Exercise aim: Each line that includes "steps" must be copied from the records.

[[ The data, beginning ]]

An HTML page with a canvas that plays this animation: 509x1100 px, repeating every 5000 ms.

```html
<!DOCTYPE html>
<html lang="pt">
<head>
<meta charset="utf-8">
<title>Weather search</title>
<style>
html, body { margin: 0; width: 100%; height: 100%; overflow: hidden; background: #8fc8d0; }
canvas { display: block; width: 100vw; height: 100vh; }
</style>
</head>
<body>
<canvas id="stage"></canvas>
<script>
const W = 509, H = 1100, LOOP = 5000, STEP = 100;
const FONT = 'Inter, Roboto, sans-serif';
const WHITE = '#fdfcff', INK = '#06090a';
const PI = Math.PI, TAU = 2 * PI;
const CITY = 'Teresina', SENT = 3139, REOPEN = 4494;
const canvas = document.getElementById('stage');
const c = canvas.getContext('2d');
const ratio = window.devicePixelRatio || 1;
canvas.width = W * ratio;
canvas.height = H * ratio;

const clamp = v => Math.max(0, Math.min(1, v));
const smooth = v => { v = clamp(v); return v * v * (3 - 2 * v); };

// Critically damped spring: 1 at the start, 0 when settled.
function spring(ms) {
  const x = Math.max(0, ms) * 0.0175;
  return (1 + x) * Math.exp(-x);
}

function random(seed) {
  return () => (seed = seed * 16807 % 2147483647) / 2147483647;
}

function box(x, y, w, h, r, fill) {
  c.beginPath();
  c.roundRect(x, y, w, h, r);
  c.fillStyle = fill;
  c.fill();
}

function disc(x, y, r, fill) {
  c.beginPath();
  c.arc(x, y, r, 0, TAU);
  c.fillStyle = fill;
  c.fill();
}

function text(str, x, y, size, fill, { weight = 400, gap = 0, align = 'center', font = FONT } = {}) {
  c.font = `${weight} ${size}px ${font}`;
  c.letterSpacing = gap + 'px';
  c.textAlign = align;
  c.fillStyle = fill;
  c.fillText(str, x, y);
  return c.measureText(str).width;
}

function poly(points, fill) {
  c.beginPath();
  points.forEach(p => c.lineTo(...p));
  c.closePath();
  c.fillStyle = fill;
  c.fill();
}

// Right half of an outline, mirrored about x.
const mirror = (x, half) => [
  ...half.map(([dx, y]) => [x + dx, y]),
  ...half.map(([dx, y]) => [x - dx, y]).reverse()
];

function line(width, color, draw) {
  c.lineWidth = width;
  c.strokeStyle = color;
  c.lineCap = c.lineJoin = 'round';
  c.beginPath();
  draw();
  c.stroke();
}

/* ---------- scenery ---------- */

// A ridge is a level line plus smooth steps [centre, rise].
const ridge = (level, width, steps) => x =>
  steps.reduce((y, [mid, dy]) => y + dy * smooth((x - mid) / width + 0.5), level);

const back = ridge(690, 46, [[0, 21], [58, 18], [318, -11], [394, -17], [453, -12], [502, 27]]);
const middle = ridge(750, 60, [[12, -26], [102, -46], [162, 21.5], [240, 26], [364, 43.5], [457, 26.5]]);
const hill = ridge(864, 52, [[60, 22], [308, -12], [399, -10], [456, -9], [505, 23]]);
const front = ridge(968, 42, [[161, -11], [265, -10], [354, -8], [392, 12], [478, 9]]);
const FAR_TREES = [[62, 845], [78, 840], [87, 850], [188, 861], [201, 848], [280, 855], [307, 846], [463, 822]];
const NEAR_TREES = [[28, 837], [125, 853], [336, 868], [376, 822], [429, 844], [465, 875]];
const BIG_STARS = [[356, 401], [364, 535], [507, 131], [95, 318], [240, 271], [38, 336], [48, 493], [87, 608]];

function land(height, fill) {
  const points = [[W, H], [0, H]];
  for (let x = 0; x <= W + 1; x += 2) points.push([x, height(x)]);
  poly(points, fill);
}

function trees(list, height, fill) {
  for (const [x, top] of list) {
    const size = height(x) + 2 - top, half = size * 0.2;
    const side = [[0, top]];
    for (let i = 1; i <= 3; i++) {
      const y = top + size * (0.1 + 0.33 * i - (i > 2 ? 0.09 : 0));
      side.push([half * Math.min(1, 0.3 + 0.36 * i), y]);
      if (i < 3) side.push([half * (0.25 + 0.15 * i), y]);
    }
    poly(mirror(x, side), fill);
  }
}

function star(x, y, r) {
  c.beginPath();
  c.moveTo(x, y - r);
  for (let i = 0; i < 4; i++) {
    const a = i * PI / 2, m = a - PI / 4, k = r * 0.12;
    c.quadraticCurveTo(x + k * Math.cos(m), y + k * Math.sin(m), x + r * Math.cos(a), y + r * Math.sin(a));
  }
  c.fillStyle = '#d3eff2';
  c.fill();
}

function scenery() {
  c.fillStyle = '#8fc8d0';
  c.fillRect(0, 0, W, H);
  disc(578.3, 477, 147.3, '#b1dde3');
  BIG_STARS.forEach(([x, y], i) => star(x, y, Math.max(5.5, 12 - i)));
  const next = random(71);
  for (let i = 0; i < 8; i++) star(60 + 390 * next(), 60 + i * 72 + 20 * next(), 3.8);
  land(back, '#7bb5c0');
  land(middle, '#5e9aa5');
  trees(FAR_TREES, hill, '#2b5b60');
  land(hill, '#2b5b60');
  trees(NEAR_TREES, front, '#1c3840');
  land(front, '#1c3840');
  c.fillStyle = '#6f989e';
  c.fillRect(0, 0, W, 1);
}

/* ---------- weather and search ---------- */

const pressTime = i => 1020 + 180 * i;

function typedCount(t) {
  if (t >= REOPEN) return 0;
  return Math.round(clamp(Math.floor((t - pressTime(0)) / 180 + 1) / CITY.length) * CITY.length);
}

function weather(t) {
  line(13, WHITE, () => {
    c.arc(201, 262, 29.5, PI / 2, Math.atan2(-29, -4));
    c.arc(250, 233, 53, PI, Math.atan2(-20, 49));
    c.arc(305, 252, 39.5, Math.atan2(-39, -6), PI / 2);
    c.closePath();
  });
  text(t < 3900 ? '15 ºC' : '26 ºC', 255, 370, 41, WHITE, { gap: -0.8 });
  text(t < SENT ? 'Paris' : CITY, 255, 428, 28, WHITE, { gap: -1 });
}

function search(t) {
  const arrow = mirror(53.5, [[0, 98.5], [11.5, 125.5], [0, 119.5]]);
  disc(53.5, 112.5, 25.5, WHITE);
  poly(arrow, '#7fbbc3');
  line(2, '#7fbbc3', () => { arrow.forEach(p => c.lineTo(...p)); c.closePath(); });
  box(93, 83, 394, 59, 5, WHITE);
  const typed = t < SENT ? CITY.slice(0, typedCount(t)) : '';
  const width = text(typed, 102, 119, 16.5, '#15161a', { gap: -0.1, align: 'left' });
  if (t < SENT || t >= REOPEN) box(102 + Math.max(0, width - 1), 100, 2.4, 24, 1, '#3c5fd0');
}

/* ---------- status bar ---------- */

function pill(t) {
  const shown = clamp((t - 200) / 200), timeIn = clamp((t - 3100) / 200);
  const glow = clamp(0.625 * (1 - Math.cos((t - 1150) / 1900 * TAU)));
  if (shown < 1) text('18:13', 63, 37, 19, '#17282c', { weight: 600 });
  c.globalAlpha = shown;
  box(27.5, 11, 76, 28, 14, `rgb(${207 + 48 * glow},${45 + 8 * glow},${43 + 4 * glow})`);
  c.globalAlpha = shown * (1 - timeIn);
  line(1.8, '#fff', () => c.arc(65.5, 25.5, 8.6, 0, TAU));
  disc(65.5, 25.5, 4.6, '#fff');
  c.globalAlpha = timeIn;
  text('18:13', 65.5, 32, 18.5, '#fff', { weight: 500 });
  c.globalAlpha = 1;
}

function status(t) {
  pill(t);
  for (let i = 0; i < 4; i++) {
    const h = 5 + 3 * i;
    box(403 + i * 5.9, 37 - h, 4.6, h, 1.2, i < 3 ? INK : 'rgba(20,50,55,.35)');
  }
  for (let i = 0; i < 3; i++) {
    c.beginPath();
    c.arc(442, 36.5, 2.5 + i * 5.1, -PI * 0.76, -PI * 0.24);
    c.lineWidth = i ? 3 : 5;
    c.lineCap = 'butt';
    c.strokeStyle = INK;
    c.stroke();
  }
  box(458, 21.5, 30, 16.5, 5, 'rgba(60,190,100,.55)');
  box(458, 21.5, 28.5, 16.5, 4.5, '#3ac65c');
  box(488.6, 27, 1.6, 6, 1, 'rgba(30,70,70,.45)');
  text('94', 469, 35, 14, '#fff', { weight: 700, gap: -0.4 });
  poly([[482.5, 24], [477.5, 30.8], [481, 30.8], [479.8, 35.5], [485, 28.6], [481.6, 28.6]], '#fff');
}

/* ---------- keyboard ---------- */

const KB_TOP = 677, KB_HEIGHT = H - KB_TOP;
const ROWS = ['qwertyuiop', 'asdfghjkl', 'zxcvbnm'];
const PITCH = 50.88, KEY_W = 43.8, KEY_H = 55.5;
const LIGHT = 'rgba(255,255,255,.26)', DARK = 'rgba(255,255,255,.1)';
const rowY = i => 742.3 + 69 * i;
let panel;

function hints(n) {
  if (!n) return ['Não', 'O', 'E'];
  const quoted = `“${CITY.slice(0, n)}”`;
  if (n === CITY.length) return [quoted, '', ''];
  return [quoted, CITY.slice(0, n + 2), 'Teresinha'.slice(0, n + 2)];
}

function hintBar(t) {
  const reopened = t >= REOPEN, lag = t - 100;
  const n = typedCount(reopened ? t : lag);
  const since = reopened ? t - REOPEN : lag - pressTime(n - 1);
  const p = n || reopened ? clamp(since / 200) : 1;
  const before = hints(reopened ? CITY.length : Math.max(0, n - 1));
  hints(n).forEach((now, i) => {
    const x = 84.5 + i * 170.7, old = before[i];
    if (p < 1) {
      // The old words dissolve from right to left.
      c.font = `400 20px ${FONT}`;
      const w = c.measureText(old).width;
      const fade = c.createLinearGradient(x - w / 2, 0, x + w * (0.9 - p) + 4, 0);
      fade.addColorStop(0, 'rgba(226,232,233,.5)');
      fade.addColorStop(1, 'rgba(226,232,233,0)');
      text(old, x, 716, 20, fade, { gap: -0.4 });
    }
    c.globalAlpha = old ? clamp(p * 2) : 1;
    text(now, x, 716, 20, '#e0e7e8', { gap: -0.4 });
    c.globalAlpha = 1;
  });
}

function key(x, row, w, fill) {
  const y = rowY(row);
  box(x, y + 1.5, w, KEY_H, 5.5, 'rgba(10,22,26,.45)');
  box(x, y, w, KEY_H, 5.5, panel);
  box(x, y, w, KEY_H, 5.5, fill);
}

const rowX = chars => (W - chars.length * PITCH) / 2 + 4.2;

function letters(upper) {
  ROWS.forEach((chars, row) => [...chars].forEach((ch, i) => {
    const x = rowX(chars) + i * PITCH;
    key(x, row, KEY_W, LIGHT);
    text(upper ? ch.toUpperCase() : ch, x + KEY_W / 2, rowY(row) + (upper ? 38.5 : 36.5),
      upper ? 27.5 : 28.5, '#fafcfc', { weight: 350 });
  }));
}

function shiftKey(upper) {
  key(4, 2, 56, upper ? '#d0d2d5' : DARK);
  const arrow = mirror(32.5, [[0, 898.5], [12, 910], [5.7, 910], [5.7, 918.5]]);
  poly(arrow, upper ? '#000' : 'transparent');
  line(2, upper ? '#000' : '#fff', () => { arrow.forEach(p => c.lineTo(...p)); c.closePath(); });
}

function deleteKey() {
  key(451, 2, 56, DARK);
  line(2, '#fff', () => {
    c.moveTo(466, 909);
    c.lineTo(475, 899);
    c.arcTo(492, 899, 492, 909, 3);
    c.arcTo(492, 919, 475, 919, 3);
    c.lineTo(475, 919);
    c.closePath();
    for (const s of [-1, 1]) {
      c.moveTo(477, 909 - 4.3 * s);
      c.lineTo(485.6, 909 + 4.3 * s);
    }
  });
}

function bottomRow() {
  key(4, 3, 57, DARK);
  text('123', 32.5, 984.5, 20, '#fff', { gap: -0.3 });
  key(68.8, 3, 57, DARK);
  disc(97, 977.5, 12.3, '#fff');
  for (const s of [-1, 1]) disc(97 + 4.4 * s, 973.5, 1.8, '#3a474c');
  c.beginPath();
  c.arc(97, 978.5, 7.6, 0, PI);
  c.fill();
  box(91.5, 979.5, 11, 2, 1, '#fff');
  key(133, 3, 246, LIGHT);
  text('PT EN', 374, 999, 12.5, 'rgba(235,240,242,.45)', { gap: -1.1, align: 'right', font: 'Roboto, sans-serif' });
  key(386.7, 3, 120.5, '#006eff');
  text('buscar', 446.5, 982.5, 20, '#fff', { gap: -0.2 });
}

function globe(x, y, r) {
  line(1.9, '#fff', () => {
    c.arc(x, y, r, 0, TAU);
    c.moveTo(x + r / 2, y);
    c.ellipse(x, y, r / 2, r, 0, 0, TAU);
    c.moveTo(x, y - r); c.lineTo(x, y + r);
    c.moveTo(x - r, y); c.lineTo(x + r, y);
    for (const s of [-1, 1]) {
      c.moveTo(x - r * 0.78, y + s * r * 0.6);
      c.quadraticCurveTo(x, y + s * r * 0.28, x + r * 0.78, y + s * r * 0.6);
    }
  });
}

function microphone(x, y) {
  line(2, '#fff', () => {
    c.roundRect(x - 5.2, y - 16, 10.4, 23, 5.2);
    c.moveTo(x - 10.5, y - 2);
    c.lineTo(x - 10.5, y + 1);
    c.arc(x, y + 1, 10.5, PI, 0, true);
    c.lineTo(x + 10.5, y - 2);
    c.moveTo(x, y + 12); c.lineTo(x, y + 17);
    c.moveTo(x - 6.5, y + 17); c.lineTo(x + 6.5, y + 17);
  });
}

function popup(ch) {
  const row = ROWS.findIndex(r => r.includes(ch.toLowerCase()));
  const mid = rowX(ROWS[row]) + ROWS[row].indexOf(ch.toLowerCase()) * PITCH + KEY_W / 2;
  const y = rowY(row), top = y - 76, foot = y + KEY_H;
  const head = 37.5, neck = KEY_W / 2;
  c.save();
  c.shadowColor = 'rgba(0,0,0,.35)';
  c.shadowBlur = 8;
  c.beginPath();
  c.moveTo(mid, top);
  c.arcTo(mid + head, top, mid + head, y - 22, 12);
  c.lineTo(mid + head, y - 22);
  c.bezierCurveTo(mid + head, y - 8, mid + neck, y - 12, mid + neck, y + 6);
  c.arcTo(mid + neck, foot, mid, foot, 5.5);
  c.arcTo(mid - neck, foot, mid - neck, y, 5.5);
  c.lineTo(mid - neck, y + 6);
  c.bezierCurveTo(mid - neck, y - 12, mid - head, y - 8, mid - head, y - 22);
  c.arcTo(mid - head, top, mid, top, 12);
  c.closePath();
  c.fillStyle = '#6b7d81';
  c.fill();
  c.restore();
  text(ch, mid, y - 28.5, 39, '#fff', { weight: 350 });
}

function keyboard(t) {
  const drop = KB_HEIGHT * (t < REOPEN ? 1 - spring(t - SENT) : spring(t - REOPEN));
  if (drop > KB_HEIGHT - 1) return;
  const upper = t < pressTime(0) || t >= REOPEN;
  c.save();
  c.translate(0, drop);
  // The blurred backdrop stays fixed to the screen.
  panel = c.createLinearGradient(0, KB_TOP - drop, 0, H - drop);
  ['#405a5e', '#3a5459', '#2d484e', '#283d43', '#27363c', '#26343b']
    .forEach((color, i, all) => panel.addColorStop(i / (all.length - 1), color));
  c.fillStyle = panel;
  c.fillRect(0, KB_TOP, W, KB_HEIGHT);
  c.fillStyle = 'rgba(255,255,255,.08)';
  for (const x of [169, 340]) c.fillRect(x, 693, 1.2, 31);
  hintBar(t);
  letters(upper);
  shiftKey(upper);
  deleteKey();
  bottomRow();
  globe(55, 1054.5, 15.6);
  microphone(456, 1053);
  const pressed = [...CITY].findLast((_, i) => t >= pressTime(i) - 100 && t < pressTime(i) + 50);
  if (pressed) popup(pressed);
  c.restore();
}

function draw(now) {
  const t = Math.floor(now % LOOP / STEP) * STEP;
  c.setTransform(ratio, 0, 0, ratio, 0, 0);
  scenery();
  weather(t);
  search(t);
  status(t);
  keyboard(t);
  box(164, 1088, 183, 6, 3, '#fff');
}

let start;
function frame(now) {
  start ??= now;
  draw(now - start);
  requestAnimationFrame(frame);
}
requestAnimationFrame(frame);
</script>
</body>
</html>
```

[[ The data, end ]]

Solution to this task:
// A ridge is a level line plus smooth steps [centre, rise].
const ridge = (level, width, steps) => x =>
  steps.reduce((y, [mid, dy]) => y + dy * smooth((x - mid) / width + 0.5), level);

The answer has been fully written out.